Characterization of genetic and phenotypic diversity through years of selection in two public soybean breeding programs

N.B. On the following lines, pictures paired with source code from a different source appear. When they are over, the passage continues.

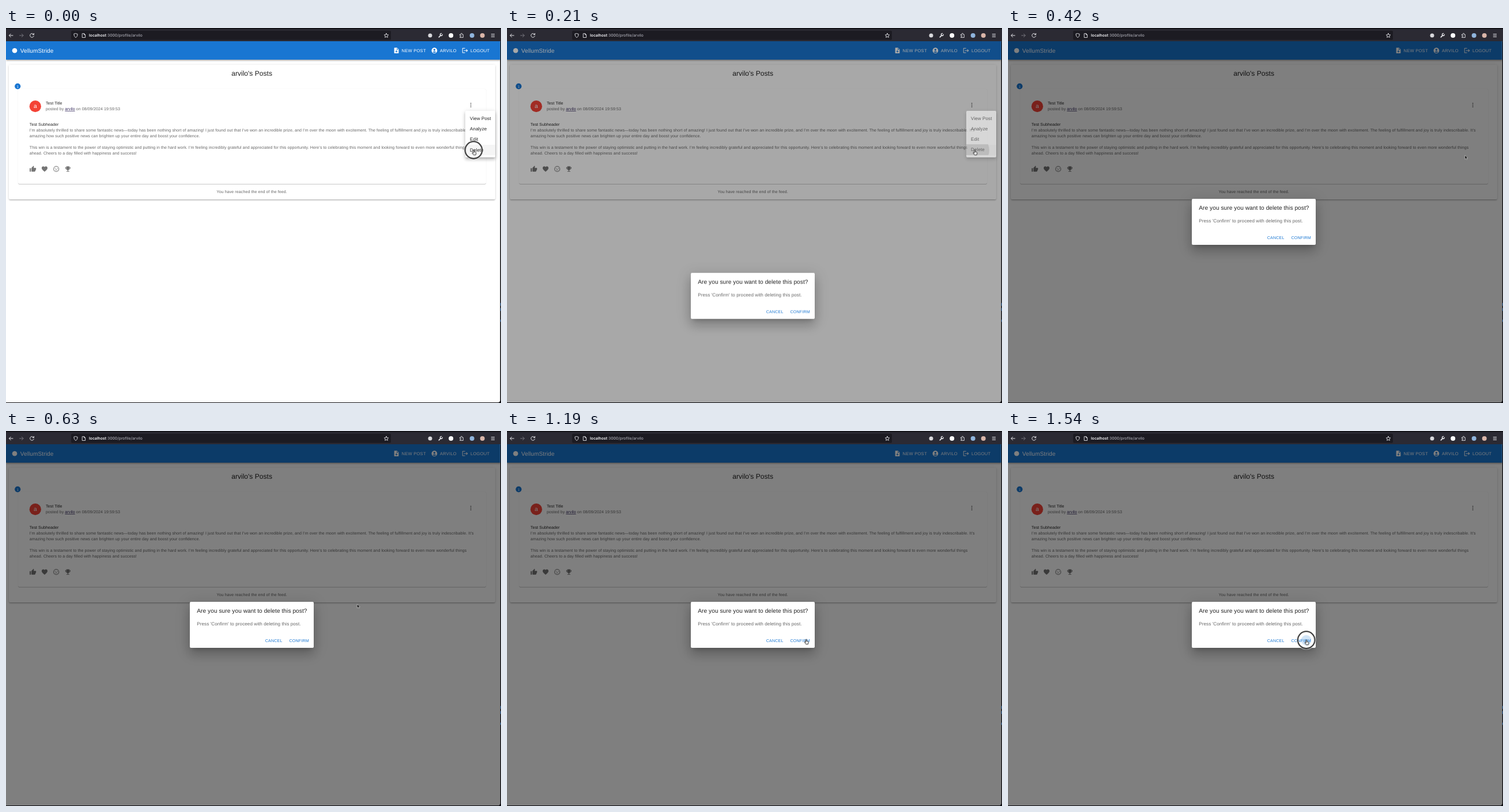
These frames come from a looping animation (859 px wide and 652 px high, 1610 ms). An HTML page:

```html
<!DOCTYPE html>
<html lang="en">
<head>
<meta charset="utf-8">
<title>Delete a post</title>
<style>
  html, body { margin: 0; width: 100%; height: 100%; overflow: hidden; background: #0b0b0f; }
  body { --t: 0ms; font-family: "Liberation Sans", Arial, sans-serif; text-rendering: geometricPrecision; }
  div, svg { position: absolute; }
  svg { left: 0; top: 0; overflow: visible; }
  .stage { left: 0; top: 0; width: 859px; height: 652px; overflow: hidden; }
  .page { inset: 0; background: #fff; clip-path: inset(23px 1.5px 1px 0 round 0 0 4px 0); }

  /* surfaces */
  .paper { background: #fff; border-radius: 2px; }
  .feed { left: 4.5px; top: 64px; width: 844.5px; height: 233.5px;
    box-shadow: 0 1.5px 1.5px -1px #0003, 0 1.5px 2px #00000024, 0 .5px 4px #0000001f; }
  .card { left: 20.8px; top: 106px; width: 812px; height: 165.3px;
    box-shadow: 0 1px .5px -.5px #0003, 0 .5px .5px #00000024, 0 .5px 1.5px #0000001f; }
  .bar { left: 0; top: 23px; width: 858px; height: 32.4px; background: #1976d2;
    box-shadow: 0 1px 2px -.5px #0003, 0 2px 2.5px #00000024, 0 .5px 5px #0000001f; }
  .menu { left: 796.6px; top: 144px; width: 52.2px; height: 81px; transform-origin: 0 0;
    box-shadow: 0 2.5px 2.5px -1.5px #0003, 0 4px 5px .5px #00000024, 0 1.5px 7px 1px #0000001f; }
  .hover { left: 0; top: 58.7px; width: 100%; height: 18.2px; background: #0000000a; overflow: hidden; }
  .dialog { left: 319px; top: 296.7px; width: 215.3px; height: 80.5px; opacity: 0;
    box-shadow: 0 5.5px 7.5px -3.5px #0003, 0 12px 19px 1.5px #00000024, 0 4.5px 23px 4px #0000001f; }
  .shade { inset: 0; background: #000; opacity: 0; }

  /* type */
  .h5 { font-size: 12.1px; }
  .h6 { font-size: 10.1px; letter-spacing: .076px; }
  .b1 { font-size: 8.08px; letter-spacing: .076px; }
  .b2 { font-size: 7.07px; letter-spacing: .076px; }
  .nav { font-size: 7.58px; letter-spacing: .216px; }
  .act { font-size: 7.07px; letter-spacing: .2px; fill: #1976d2; }
  .url { font: 500 6.75px Inter, "Open Sans", sans-serif; fill: #a9a9b2; }
  .dark { fill: #212121; }
  .soft { fill: #666; }
  .icon { fill: #757575; }
  .white { fill: #fff; }
  .mid { text-anchor: middle; }
  .line { fill: none; stroke: #e6e6ea; stroke-width: 1; stroke-linecap: round; stroke-linejoin: round; }

  /* motion: every animation is paused and placed in time by --t */
  .shade, .menu, .dialog, .ripple, .cursor, .arrow, .hand, .ring {
    animation-play-state: paused !important; }
  .shade { animation: dim 210ms linear calc(140ms - var(--t)) both; }
  .menu { animation: close 210ms linear calc(140ms - var(--t)) both; }
  .dialog { animation:
      show 1470ms linear calc(140ms - var(--t)),
      slide 191ms cubic-bezier(0, 0, .2, 1) calc(154ms - var(--t)) both; }
  .ripple { transform: scale(0); }
  .press { animation: press 280ms linear calc(0ms - var(--t)) both; }
  .confirm { animation: confirm 210ms linear calc(1400ms - var(--t)) both; }
  .cursor { animation: travel 980ms linear calc(280ms - var(--t)) both; }
  .arrow { opacity: 0; animation: show 700ms linear calc(420ms - var(--t)); }
  .hand { animation: hide 700ms linear calc(420ms - var(--t)); }
  .ring { opacity: 0; animation:
      hide-slow 140ms linear calc(0ms - var(--t)),
      ring-in 210ms linear calc(1400ms - var(--t)); }

  @keyframes show { from, to { opacity: 1; } }
  @keyframes hide { from, to { opacity: 0; } }
  @keyframes hide-slow { from { opacity: 1; } to { opacity: 0; } }
  @keyframes ring-in { from { opacity: .5; } 33%, to { opacity: 1; } }
  @keyframes dim { from { opacity: 0; } 33.3% { opacity: .34; } 66.7% { opacity: .485; } to { opacity: .5; } }
  @keyframes slide { from { transform: translateY(354px); } to { transform: none; } }
  @keyframes close {
    from { opacity: 1; }
    33.3% { opacity: .54; transform: none; }
    66.7% { opacity: .15; transform: scale(.827, .7); }
    to { opacity: 0; transform: scale(.75, .5625); }
  }
  @keyframes press {
    from { transform: scale(0); }
    50% { transform: scale(11); }
    75% { transform: scale(25); }
    to { transform: scale(31); }
  }
  @keyframes confirm { from, 33.3% { transform: scale(0); } 66.7%, to { transform: scale(9); } }
  @keyframes travel {
    from { transform: translate(811.5px, 212.3px); animation-timing-function: cubic-bezier(.6, 0, 1, .7); }
    28.57% { transform: translate(704.5px, 264.5px); }
    35.71% { transform: translate(609.5px, 301px); animation-timing-function: cubic-bezier(.1, .7, .4, 1); }
    85.71% { transform: translate(519.5px, 360.3px); }
    92.86% { transform: translate(518.8px, 362.2px); }
    to { transform: translate(517.6px, 363.3px); }
  }
</style>
</head>
<body>
<div class="stage">

  <!-- browser toolbar -->
  <svg width="859" height="652">
    <rect y="1.5" width="859" height="22" fill="#2b2a33"/>
    <rect x="113" y="4.8" width="555" height="16" rx="2" fill="#1c1b22"/>
    <g class="line">
      <path d="M12 13H5.5M8.2 10.2 5.4 13l2.8 2.8"/>
      <path d="M23.5 13H30M27.3 10.2 30.1 13l-2.8 2.8" stroke="#77767e"/>
      <path d="M48 11.2A3.4 3.4 0 1 0 48.3 14M48.4 9.4v2.2h-2.3"/>
      <path d="M121 9.6 124.2 10.6Q124.4 15 121 16.7 117.6 15 117.8 10.6Z" stroke-width=".9"/>
      <path d="M132.6 9.7h3l2 2v4.8h-5zM135.5 9.7v2.1h2" stroke-width=".9"/>
      <path d="M660 9.3l1.1 2.4 2.6.3-1.9 1.8.5 2.6-2.3-1.3-2.3 1.3.5-2.6-1.9-1.8 2.6-.3z" stroke-width=".9"/>
      <path d="M751.3 15.8l3.2-3.2" stroke-width="1.8"/>
      <path d="M757.3 11.2a2 2 0 1 1-1.7-1.7" stroke-width="1.3"/>
      <path d="M787.8 11.2h1.7v-1a1 1 0 0 1 2 0v1h1.8v5.3h-5.5v-1.6h.9a1 1 0 0 0 0-2h-.9z" stroke-width=".9"/>
      <path d="M842.2 10.6h5.4M842.2 13h5.4M842.2 15.4h5.4" stroke-width=".9"/>
    </g>
    <circle cx="736" cy="13" r="3.5" fill="#d8d8dc"/>
    <circle cx="772.2" cy="13" r="4" fill="#fff"/>
    <circle cx="808.7" cy="13" r="4" fill="#8fb4dc"/>
    <circle cx="826.7" cy="13" r="4" fill="#d9b5a8"/>
    <text class="url" x="144" y="15.4"><tspan fill="#fbfbfe" font-weight="600">localhost</tspan>:3000/profile/arvilo</text>
    <g fill="#1d4f86">
      <rect x="857.8" y="478" width="1.2" height="5"/>
      <rect x="857.8" y="487" width="1.2" height="5"/>
      <rect x="857.8" y="507" width="1.2" height="4"/>
    </g>
  </svg>

  <div class="page">
    <div class="paper feed"></div>
    <div class="paper card"></div>
    <div class="bar"></div>

    <svg width="859" height="652">
      <!-- app bar -->
      <g class="white">
        <circle cx="15" cy="39.2" r="4.3"/>
        <text class="h6" x="24.8" y="42.6">VellumStride</text>
        <path transform="translate(671.7 33.4) scale(.485)" d="M14 2H6c-1.1 0-1.99.9-1.99 2L4 20c0 1.1.89 2 1.99 2H18c1.1 0 2-.9 2-2V8l-6-6zm2 14h-3v3h-2v-3H8v-2h3v-3h2v3h3v2zm-3-7V3.5L18.5 9H13z"/>
        <text class="nav" x="686.6" y="41.6">NEW POST</text>
        <path transform="translate(737.6 33.4) scale(.485)" d="M12 2C6.48 2 2 6.48 2 12s4.48 10 10 10 10-4.48 10-10S17.52 2 12 2zm0 4c1.93 0 3.5 1.57 3.5 3.5S13.93 13 12 13s-3.5-1.57-3.5-3.5S10.07 6 12 6zm0 14c-2.03 0-4.43-.82-6.14-2.88C7.55 15.8 9.68 15 12 15s4.45.8 6.14 2.12C16.43 19.18 14.03 20 12 20z"/>
        <text class="nav" x="753" y="41.6">ARVILO</text>
        <path transform="translate(790.8 33.4) scale(.485)" d="M17 7l-1.41 1.41L18.17 11H8v2h10.17l-2.58 2.58L17 17l5-5zM4 5h8V3H4c-1.1 0-2 .9-2 2v14c0 1.1.9 2 2 2h8v-2H4V5z"/>
        <text class="nav" x="806" y="41.6">LOGOUT</text>
      </g>

      <!-- feed -->
      <text class="h5 dark mid" x="426.6" y="83.2">arvilo's Posts</text>
      <circle cx="20.2" cy="101.3" r="5.1" fill="#1976d2"/>
      <text class="white mid" x="20.2" y="103.5" font-size="6">1</text>
      <circle cx="50.8" cy="136.2" r="10.1" fill="#f44336"/>
      <text class="white mid" x="50.8" y="139.4" font-size="10.1">a</text>
      <g class="b2 soft">
        <text class="dark" x="69" y="133.2">Test Title</text>
        <text x="69" y="143.3">posted by <tspan fill="#2b1f55" text-decoration="underline">arvilo</tspan> on 08/09/2024 19:59:53</text>
        <text class="dark" x="40.8" y="169.6">Test Subheader</text>
        <text x="40.8" y="179.7">I’m absolutely thrilled to share some fantastic news—today has been nothing short of amazing! I just found out that I’ve won an incredible prize, and I’m over the moon with excitement. The feeling of fulfillment and joy is truly indescribable. It’s</text>
        <text x="40.8" y="189.8">amazing how such positive news can brighten up your entire day and boost your confidence.</text>
        <text x="40.8" y="210">This win is a testament to the power of staying optimistic and putting in the hard work. I’m feeling incredibly grateful and appreciated for this opportunity. Here’s to celebrating this moment and looking forward to even more wonderful things</text>
        <text x="40.8" y="220.1">ahead. Cheers to a day filled with happiness and success!</text>
        <text class="mid" x="426.7" y="286.7">You have reached the end of the feed.</text>
      </g>
      <g class="icon">
        <circle cx="806.6" cy="131.1" r="1"/><circle cx="806.6" cy="134.1" r="1"/><circle cx="806.6" cy="137.1" r="1"/>
        <path transform="translate(40.6 239.1) scale(.505)" d="M1 21h4V9H1v12zm22-11c0-1.1-.9-2-2-2h-6.31l.95-4.57.03-.32c0-.41-.17-.79-.44-1.06L14.17 1 7.59 7.59C7.22 7.95 7 8.45 7 9v10c0 1.1.9 2 2 2h9c.83 0 1.54-.5 1.84-1.22l3.02-7.05c.09-.23.14-.47.14-.73v-2z"/>
        <path transform="translate(60.9 239.1) scale(.505)" d="M12 21.35l-1.45-1.32C5.4 15.36 2 12.28 2 8.5 2 5.42 4.42 3 7.5 3c1.74 0 3.41.81 4.5 2.09C13.09 3.81 14.76 3 16.5 3 19.58 3 22 5.42 22 8.5c0 3.78-3.4 6.86-8.55 11.54L12 21.35z"/>
        <g transform="translate(81.1 239.1) scale(.505)">
          <circle cx="12" cy="12" r="9" fill="none" stroke="#757575" stroke-width="2"/>
          <circle cx="8.5" cy="9.5" r="1.5"/><circle cx="15.5" cy="9.5" r="1.5"/>
          <path d="M7.6 17Q12 11.5 16.4 17" fill="none" stroke="#757575" stroke-width="1.6"/>
        </g>
        <path transform="translate(101.3 239.1) scale(.505)" d="M19 5h-2V3H7v2H5c-1.1 0-2 .9-2 2v1c0 2.55 1.92 4.63 4.39 4.94.63 1.5 1.98 2.63 3.61 2.96V19H7v2h10v-2h-4v-3.1c1.63-.33 2.98-1.46 3.61-2.96C19.08 12.63 21 10.55 21 8V7c0-1.1-.9-2-2-2zM5 8V7h2v3.82C5.84 10.4 5 9.3 5 8zm14 0c0 1.3-.84 2.4-2 2.82V7h2v1z"/>
      </g>
    </svg>

    <div class="shade"></div>

    <div class="paper menu">
      <div class="hover">
        <svg width="53" height="19"><g transform="translate(15 9.5)"><circle class="ripple press" r="1" fill="#00000029"/></g></svg>
      </div>
      <svg class="b1 dark" width="53" height="81">
        <text x="8.1" y="15.9">View Post</text>
        <text x="8.1" y="34.1">Analyze</text>
        <text x="8.1" y="52.3">Edit</text>
        <text x="8.1" y="70.5">Delete</text>
      </svg>
    </div>

    <div class="paper dialog">
      <svg width="216" height="81">
        <text class="h6 dark" x="12.3" y="18.9">Are you sure you want to delete this post?</text>
        <text class="b1 soft" x="12.3" y="40.6">Press 'Confirm' to proceed with deleting this post.</text>
        <g transform="translate(198.6 66.8)"><circle class="ripple confirm" r="1" fill="#1976d233"/></g>
        <text class="act" x="130.7" y="69.8">CANCEL</text>
        <text class="act" x="172.5" y="69.8">CONFIRM</text>
      </svg>
    </div>
  </div>

  <!-- pointer -->
  <svg width="859" height="652">
    <g class="cursor">
      <g class="ring" fill="none">
        <circle r="15" stroke="#fff" stroke-opacity=".8" stroke-width="3.2"/>
        <circle r="14.8" stroke="#0a0a0a" stroke-width="1.8"/>
      </g>
      <path class="arrow" d="M0 0V6.6L1.5 5.2 2.5 7.5 3.6 7 2.6 4.8H4.6Z" fill="#000" stroke="#fff" stroke-width=".5"/>
      <path class="hand" transform="translate(.8 4.2)" d="M-1.2 1V-3.4a.8.8 0 0 1 1.6 0V-1L2.6-.6Q3.6-.3 3.5.8L2.8 4.2H-.9L-3.2.9Q-3.4-.2-2.4 0Z" fill="#fff" stroke="#111" stroke-width=".9" stroke-linejoin="round"/>
    </g>
  </svg>
</div>

<script>
  const LOOP = 1610, TICK = 70;
  const start = performance.now();

  function draw() {
    const t = (performance.now() - start) % LOOP;
    document.body.style.setProperty("--t", Math.floor(t / TICK) * TICK + "ms");
    requestAnimationFrame(draw);
  }
  draw();
</script>
</body>
</html>
```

A recurring issue in plant breeding is the narrowing of genetic diversity through continued selections by plant breeders to produce new cultivars. The objective of this thesis was to investigate the genetic and phenotypic diversity of two University of Guelph soybean breeding programs to characterize selections over decades of breeding. To study the genetic and phenotypic diversity of both University of Guelph soybean breeding programs, a panel of 296 pedigree-related genotypes from 1907 to 2016 was studied, the University of Guelph Germplasm Panel (UGGP). The genotypes were characterized using genotyping-by-sequencing (GBS) resulting in 40,307 single nucleotide polymorphisms (SNPs) and fragment sequencing resulting in 180 simple sequence repeat (SSR) markers. The markers were analyzed to determine differences between the two breeding programs and historical genotypes. The Guelph germplasm had overlap with historical genotypes, while the Ridgetown germplasm did not show the same pattern. Linkage disequilibrium (LD) decay was found with R2=0.2 at a distance of 600 kb genome-wide. Sliding window nucleotide diversity analysis found multiple genomic regions with differing patterns of low diversity between the groups of germplasm studied, which may attributable to breeder selection or crop domestication. One hundred and eighty Guelph and 96 Ridgetown genotypes were field-tested across multiple locations in 2015 and 2016 to identify trends in phenotypes over decades of soybean breeding. Some of the overall trends reported include: increasing oil concentration, increasing yield and decreasing linolenic acid concentration over year of release. In general, experimental germplasm had a wider range for the traits measured than other genotypes. Broad-sense heritability (H2) was high for many agronomic and seed traits in the UGGP genotypes. Analyzing the cost of SSR and SNP markers revealed SNPs markers being cheaper than SSRs to implement in a breeding program. Conversely, SSRs were used for marker-assisted selection (MAS) due to ease-of-use and short assay time. Overall, this thesis provides a baseline for the genetic and phenotypic diversity studies of soybean breeding programs, with the aim of assessing the genotypic and phenotypic changes in the germplasm. The findings in this thesis could be used by breeders to improve soybean breeding efforts.